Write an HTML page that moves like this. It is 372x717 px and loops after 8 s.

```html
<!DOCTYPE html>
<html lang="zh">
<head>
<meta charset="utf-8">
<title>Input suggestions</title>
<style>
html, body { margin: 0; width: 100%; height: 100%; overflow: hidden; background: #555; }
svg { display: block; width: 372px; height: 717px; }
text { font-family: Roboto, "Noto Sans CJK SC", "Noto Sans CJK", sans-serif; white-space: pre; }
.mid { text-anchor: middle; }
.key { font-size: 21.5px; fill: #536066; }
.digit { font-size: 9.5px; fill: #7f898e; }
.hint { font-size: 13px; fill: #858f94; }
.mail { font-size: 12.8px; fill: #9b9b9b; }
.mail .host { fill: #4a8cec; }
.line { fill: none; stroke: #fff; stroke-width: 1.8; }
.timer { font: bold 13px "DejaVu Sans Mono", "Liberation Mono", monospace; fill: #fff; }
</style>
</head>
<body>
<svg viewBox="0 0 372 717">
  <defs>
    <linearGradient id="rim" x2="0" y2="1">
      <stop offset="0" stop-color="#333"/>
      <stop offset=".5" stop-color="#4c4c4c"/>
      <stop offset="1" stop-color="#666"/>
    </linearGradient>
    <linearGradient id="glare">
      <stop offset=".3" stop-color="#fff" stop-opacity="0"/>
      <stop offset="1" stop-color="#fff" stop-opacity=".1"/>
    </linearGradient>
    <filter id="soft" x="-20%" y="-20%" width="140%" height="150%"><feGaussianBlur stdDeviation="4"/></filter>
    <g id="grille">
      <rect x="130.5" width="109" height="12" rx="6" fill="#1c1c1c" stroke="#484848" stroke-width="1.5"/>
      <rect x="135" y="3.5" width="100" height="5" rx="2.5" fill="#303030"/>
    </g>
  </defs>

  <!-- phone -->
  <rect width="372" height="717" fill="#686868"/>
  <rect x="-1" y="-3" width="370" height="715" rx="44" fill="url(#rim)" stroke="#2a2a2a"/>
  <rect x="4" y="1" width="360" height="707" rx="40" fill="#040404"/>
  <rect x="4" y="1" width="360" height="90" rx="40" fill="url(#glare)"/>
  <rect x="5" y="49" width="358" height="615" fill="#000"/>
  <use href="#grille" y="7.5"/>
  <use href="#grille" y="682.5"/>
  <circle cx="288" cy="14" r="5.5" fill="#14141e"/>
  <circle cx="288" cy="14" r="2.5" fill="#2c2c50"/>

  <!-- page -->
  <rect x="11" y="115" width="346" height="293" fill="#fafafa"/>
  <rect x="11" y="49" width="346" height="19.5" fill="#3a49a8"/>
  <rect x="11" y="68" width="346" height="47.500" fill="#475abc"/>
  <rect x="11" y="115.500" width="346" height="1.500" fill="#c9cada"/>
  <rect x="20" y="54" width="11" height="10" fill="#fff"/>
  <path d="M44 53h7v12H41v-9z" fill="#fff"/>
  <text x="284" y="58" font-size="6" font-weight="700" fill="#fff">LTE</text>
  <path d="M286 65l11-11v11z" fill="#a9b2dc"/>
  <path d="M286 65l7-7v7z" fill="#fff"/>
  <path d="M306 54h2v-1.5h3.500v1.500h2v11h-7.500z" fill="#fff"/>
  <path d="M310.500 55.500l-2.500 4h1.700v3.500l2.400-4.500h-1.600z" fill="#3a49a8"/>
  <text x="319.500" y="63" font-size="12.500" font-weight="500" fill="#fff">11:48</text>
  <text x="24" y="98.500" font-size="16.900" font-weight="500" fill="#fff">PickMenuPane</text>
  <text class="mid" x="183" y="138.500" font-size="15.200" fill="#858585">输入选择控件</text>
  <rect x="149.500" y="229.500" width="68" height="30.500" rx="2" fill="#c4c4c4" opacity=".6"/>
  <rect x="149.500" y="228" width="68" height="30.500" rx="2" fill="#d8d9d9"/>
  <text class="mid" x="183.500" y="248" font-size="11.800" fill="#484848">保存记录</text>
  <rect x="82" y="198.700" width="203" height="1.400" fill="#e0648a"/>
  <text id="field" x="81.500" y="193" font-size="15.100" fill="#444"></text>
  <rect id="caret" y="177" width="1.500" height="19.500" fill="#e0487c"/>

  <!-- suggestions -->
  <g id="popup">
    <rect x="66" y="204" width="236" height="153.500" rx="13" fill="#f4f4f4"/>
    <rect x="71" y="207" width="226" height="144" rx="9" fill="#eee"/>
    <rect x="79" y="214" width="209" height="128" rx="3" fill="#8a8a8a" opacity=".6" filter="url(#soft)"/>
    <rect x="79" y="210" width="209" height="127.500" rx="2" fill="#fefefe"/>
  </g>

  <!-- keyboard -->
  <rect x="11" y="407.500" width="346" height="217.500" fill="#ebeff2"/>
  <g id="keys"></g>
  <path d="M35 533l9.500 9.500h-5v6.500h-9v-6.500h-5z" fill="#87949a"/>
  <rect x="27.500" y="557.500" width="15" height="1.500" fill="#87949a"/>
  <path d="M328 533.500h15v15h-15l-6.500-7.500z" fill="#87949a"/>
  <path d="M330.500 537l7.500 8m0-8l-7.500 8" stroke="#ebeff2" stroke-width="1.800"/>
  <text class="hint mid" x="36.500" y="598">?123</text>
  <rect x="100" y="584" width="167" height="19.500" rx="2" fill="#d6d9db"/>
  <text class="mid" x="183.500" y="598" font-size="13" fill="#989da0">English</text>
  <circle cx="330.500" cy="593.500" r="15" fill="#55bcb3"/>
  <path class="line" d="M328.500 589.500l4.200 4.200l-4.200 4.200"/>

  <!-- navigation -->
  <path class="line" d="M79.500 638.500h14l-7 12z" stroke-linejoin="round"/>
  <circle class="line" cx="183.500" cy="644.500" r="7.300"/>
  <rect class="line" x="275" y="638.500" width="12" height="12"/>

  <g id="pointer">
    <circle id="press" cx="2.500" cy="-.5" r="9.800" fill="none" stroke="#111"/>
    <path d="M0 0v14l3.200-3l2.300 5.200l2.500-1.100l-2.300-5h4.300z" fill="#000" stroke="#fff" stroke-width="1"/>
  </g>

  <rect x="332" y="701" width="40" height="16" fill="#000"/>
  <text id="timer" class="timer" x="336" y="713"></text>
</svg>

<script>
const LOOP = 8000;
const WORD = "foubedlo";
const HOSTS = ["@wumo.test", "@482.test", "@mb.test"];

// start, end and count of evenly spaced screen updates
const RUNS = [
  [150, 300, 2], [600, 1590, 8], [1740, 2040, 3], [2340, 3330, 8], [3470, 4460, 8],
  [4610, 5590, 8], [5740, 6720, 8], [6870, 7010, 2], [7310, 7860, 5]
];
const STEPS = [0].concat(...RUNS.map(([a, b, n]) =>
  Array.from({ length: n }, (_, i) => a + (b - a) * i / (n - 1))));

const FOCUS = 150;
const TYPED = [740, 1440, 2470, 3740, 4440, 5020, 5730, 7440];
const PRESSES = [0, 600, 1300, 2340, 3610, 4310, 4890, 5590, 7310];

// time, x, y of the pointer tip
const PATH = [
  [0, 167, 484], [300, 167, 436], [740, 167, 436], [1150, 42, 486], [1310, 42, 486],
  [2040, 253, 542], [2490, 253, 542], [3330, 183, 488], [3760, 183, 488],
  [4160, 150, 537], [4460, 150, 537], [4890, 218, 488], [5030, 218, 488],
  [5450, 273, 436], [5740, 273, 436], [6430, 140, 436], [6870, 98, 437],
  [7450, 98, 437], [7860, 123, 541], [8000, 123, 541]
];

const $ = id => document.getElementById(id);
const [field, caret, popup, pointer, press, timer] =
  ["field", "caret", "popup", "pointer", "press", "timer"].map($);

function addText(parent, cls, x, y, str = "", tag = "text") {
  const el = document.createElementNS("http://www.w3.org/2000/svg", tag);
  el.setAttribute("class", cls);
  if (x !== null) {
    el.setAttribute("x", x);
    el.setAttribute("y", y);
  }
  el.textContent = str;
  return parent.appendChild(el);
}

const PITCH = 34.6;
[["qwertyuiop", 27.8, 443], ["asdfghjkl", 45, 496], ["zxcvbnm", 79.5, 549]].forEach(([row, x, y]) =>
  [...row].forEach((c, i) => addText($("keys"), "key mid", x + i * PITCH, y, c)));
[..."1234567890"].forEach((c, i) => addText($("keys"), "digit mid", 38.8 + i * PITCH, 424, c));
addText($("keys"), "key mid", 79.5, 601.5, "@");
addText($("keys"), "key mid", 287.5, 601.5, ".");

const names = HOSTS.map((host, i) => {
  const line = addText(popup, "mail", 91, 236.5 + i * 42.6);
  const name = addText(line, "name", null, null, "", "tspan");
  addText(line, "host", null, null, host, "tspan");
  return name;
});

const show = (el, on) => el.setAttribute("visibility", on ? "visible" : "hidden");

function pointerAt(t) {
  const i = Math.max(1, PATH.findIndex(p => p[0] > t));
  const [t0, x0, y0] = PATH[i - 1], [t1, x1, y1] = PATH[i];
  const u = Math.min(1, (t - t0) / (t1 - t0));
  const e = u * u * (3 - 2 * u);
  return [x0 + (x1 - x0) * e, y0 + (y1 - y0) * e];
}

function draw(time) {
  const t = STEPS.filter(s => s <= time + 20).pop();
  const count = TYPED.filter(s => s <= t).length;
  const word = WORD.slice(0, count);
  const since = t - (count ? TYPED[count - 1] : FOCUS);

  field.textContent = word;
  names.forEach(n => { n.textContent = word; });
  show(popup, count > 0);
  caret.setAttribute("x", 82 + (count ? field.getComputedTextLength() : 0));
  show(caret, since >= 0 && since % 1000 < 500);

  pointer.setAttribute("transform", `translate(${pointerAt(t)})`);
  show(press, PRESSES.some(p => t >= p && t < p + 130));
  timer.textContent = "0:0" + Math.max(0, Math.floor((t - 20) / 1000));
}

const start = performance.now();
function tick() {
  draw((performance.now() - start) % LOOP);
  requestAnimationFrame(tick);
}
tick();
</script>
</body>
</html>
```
● ● ● ● ● ● ●
**Exercise directions:** Where a line in the material contains "show", copy that line.

**Task output:**
const show = (el, on) => el.setAttribute("visibility", on ? "visible" : "hidden");
  show(popup, count > 0);
  show(caret, since >= 0 && since % 1000 < 500);
  show(press, PRESSES.some(p => t >= p && t < p + 130));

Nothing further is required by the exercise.